Despite providing emergency relief for families during the Great Recession and Hurricane Sandy disaster, one New Jersey food bank says they’ve never spent more money to feed so many people whose pocketbooks have been hurt by inflation.
"The stories are the same," Community FoodBank of New Jersey president Carlos Rodriguez told FOX Business’ Lydia Hu Friday. "It's just much more expensive to fill up their tank, to go to work or to drop [kids] to go to school. And then, of course, when they go to the grocery store, they get hit with another high cost."
According to Rodriguez, the nonprofit food bank is spending 40% more to purchase the same amount of supplies as last year, in which they served 85 million meals.
But Rodriguez fears that the organization will be forced to stretch donations through the remainder of 2022 due to a 20% increase in meal recipients.
"Not since the Great Recession, not through Sandy, where I had the opportunity to serve, we've never seen anything like this," Rodriguez said.
Food banks across the country are feeling a similar effect as high inflation has both placed an increased financial burden on poor families and made it more difficult for food pantries to provide relief to such families, several charities told Fox Business. Higher prices combined with expiring pandemic benefits and fewer donations have led to soaring demand that the groups expect to remain high in the near term.
"Meals on Wheels America is seeing a higher demand on the ground and we expect demand to remain high," Jenny Young, a spokesperson for Meals on Wheels America, previously told Fox Business in an email. "According to our latest survey of local Meals on Wheels programs, 8 out of 10 are still serving more home-delivered meals and seniors than prior to the pandemic."
Hu mentioned in her report that some cities have faced "exploding" demand increases, like Phoenix, Arizona, with a 78% increase and Alameda County, California feeding 58.4% more people.
The Community FoodBank of New Jersey worries it could become "overwhelmed" as the latest economic data signals the U.S. economy is entering a recession.
A White House official previously told FOX Business that inflation remains the president's top priority and noted that the U.S. unemployment rate has dropped from 10.2% to 3.6% since he took office. The official pointed to programs like a $500 million effort to lower fertilizer costs that the administration has pushed to lower food prices and blamed the high prices on supply chain disruptions and Russia's invasion of Ukraine.

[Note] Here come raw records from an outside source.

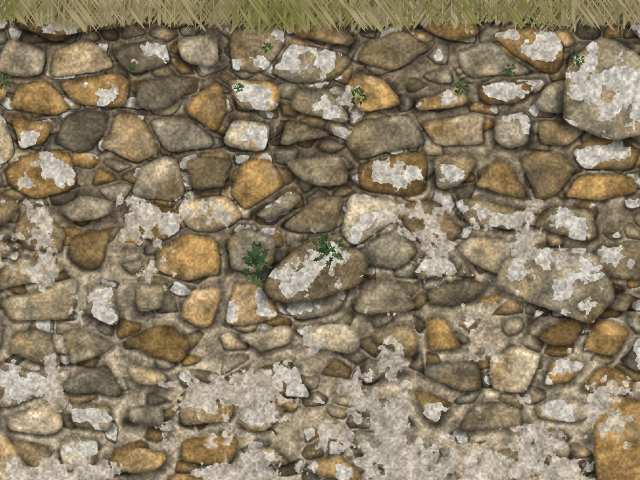
Give the GLSL for this texture, as a WebGL 2 fragment shader.

```glsl
#version 300 es
precision highp float;
// Weathered rubble wall: three sizes of Voronoi stones laid over sandy mortar,
// with ochre stains, pale lichen and plaster worn by fractal noise.
// Dry grass hangs over the top and small leafy plants root in the joints.
uniform vec2 u_resolution;
out vec4 fragColor;

// Integer hash of a cell and a seed
vec3 hash3(vec2 cell, float seed) {
  uvec3 v = uvec3(ivec3(vec3(cell, seed))) * 1664525u + 1013904223u;
  for (int i = 0; i < 2; i++) {
    v.x += v.y * v.z; v.y += v.z * v.x; v.z += v.x * v.y;
    v ^= v >> 16u;
  }
  return vec3(v & 65535u) / 65535.0;
}

float noise(vec2 p) {
  vec2 c = floor(p), f = fract(p);
  f = f * f * (3.0 - 2.0 * f);
  float low = mix(hash3(c, 0.0).x, hash3(c + vec2(1, 0), 0.0).x, f.x);
  float high = mix(hash3(c + vec2(0, 1), 0.0).x, hash3(c + vec2(1, 1), 0.0).x, f.x);
  return mix(low, high, f.y);
}

float fbm(vec2 p) {
  float sum = 0.0, amp = 0.52;
  for (int i = 0; i < 5; i++) {
    sum += amp * noise(p);
    p = mat2(1.6, 1.2, -1.2, 1.6) * p + 7.3;
    amp *= 0.5;
  }
  return sum;
}

// Light from above on a rough surface
float relief(vec2 p, float scale) {
  return fbm(p * scale) - fbm((p + vec2(-0.002, 0.005)) * scale);
}

vec2 seedPoint(vec2 cell, float seed) {
  return cell + 0.5 + 0.84 * (hash3(cell, seed).xy - 0.5);
}

// Rounded distance to the cell border; also gives the cell and offset from its seed
float cellBorder(vec2 p, vec2 size, float seed, out vec2 cell, out vec2 offset) {
  vec2 g = p / size, home = floor(g);
  float best = 1e3;
  for (int k = 0; k < 9; k++) {
    vec2 c = home + vec2(k % 3 - 1, k / 3 - 1), r = g - seedPoint(c, seed);
    if (dot(r, r) < best) { best = dot(r, r); cell = c; offset = r; }
  }
  float sum = 0.0, sharp = 17.0 / size.y;
  for (int k = 0; k < 25; k++) {
    if (k == 12) continue;
    vec2 r = g - seedPoint(cell + vec2(k % 5 - 2, k / 5 - 2), seed);
    vec2 n = normalize(offset - r);
    sum += exp(sharp * dot(0.5 * (offset + r), n) / length(n / size));
  }
  return -log(sum) / sharp;
}

vec3 stoneColour(vec2 p, vec3 rnd) {
  float stain = fbm(p * 13.0 + rnd.xy * 40.0), pits = fbm(p * 34.0 + rnd.yz * 30.0);
  vec3 c = mix(vec3(0.55, 0.52, 0.44), vec3(0.64, 0.58, 0.48), rnd.y);
  float ochre = smoothstep(0.42, 0.85, rnd.x) + 1.8 * (stain - 0.47);
  c = mix(c, vec3(0.58, 0.45, 0.26), 0.85 * clamp(ochre, 0.0, 1.0));
  c = mix(c, vec3(0.40, 0.36, 0.29), 0.7 * smoothstep(0.62, 0.95, rnd.z));
  return c * (0.84 + 0.3 * rnd.y) * (0.55 + 0.95 * pits) * (1.0 + 0.9 * relief(p, 24.0));
}

// One layer of stones laid over what is below
vec3 layStones(vec3 under, vec2 p, vec2 size, float presence, float gap, float seed, float px) {
  vec2 cell, offset;
  float border = cellBorder(p, size, seed, cell, offset);
  vec3 rnd = hash3(cell, seed + 20.0), extra = hash3(cell, seed + 40.0);
  if (extra.x > presence) return under;
  gap += 0.17 * size.y * extra.y * extra.y;
  float inset = border - gap;
  float below = 1.0 - smoothstep(-0.3, 0.3, offset.y);
  float shadow = clamp(border / gap, 0.0, 1.0);
  under *= 1.0 - (0.25 + 0.4 * below) * shadow;
  vec3 c = stoneColour(p, rnd);
  c *= mix(0.72, 1.0, smoothstep(0.0, 0.01, inset)) * (1.0 + 0.16 * offset.y);
  // Lichen thickens toward the middle of some stones
  float growth = fbm(p * 29.0 + extra.yz * 50.0) + 0.6 * min(inset / size.y, 0.35);
  float lichen = smoothstep(0.61, 0.65, growth) * step(0.6, extra.z);
  c = mix(c, vec3(0.80, 0.78, 0.74) * (0.85 + 0.28 * noise(p * 110.0)), 0.92 * lichen);
  return mix(under, c, smoothstep(-px, px, inset));
}

// Lobed leaflets scattered over an ellipse
vec3 growPlant(vec3 col, vec2 p, vec2 root, float size, float aspect, float seed, float px) {
  vec2 q = (p - root) / size;
  if (dot(q, q) > 3.0) return col;
  for (int i = 0; i < 38; i++) {
    vec3 h = hash3(vec2(i, seed), 90.0);
    float a = 6.2832 * h.x, turn = a + h.z - 0.5;
    vec2 e = q - sqrt(h.y) * vec2(cos(a) * aspect, sin(a) * 0.85);
    e = mat2(cos(turn), -sin(turn), sin(turn), cos(turn)) * e;
    float d = length(e * vec2(1.0, 1.7)) - 0.16 * (1.0 + 0.3 * cos(5.0 * atan(e.y, e.x + 1e-5)));
    vec3 leaf = mix(vec3(0.14, 0.21, 0.13), vec3(0.38, 0.47, 0.28), h.z * (0.65 + 0.35 * h.y));
    col = mix(col, leaf, 1.0 - smoothstep(-px / size, px / size, d));
  }
  return col;
}

// Crossing dry blades over a ragged rim
vec3 hangGrass(vec3 col, vec2 p, float px) {
  float rim = 0.95 + 0.022 * noise(vec2(p.x * 6.0, 3.0));
  col *= 1.0 - 0.35 * smoothstep(rim - 0.035, rim, p.y);
  for (int i = 0; i < 3; i++) {
    float lean = float(i - 1) * 0.7, shift = float(i) * 31.0;
    float strand = noise(vec2((p.x + lean * p.y) * 270.0 + shift, p.y * 28.0));
    vec3 c = mix(vec3(0.31, 0.28, 0.18), vec3(0.70, 0.64, 0.49), strand);
    c = mix(c, c * vec3(0.82, 0.88, 0.68), smoothstep(0.45, 0.75, fbm(p * 7.0 + shift)));
    float cover = smoothstep(-2.0 * px, 2.0 * px, p.y - rim - 0.012 + 0.035 * strand);
    col = mix(col, c, cover * (i == 0 ? 1.0 : smoothstep(0.35, 0.65, strand)));
  }
  return col;
}

void main() {
  float px = 1.0 / u_resolution.y;
  vec2 p = gl_FragCoord.xy * px;
  vec2 w = p + 0.018 * (vec2(fbm(p * 15.0), fbm(p * 15.0 + 60.0)) - 0.5);
  float patches = fbm(p * 5.0 + 11.0);
  float mortar = clamp(1.0 - smoothstep(0.1, 0.85, p.y) + 1.2 * (patches - 0.5), 0.0, 1.0);
  // Mortar, then small, medium and large stones
  vec3 col = mix(vec3(0.46, 0.41, 0.33), vec3(0.69, 0.63, 0.53), mortar);
  col *= (0.6 + 0.8 * fbm(p * 50.0)) * (1.0 + relief(p, 36.0));
  col = layStones(col, w, vec2(0.052, 0.038), 0.88 - 0.5 * mortar, 0.003, 1.0, px);
  col = layStones(col, w, vec2(0.122, 0.084), 0.88, 0.004 + 0.006 * mortar, 2.0, px);
  col = layStones(col, w, vec2(0.245, 0.175), 0.23, 0.018, 3.0, px);
  // Worn plaster low on the wall
  float plaster = fbm(p * 11.0 + 80.0) + 0.5 * (fbm(p * 55.0) - 0.5) - 0.36 * p.y;
  vec3 lime = vec3(0.77, 0.73, 0.67) * (0.68 + 0.6 * fbm(p * 70.0));
  col = mix(col, lime, 0.85 * smoothstep(0.52, 0.58, plaster));
  col *= 0.85 + 0.3 * noise(p * 230.0);
  // Two larger plants in mid wall, small tufts near the top
  for (int i = 0; i < 10; i++) {
    vec3 h = hash3(vec2(i, 5), 70.0);
    float k = float(i);
    bool large = i < 2;
    vec2 root = large ? vec2(0.535 + 0.15 * k, 0.45 + 0.03 * k) : vec2((k - 2.0 + h.x) / 6.0, 0.77 + 0.15 * h.y);
    float size = large ? 0.049 - 0.012 * k : 0.011 + 0.009 * h.z;
    col = growPlant(col, p, root, size, large ? 0.5 + 0.4 * k : 0.9, k, px);
  }
  fragColor = vec4(clamp(hangGrass(col, p, px), 0.0, 1.0), 1.0);
}
```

FOX Business’ Thomas Catenacci and The Associated Press contributed to this report.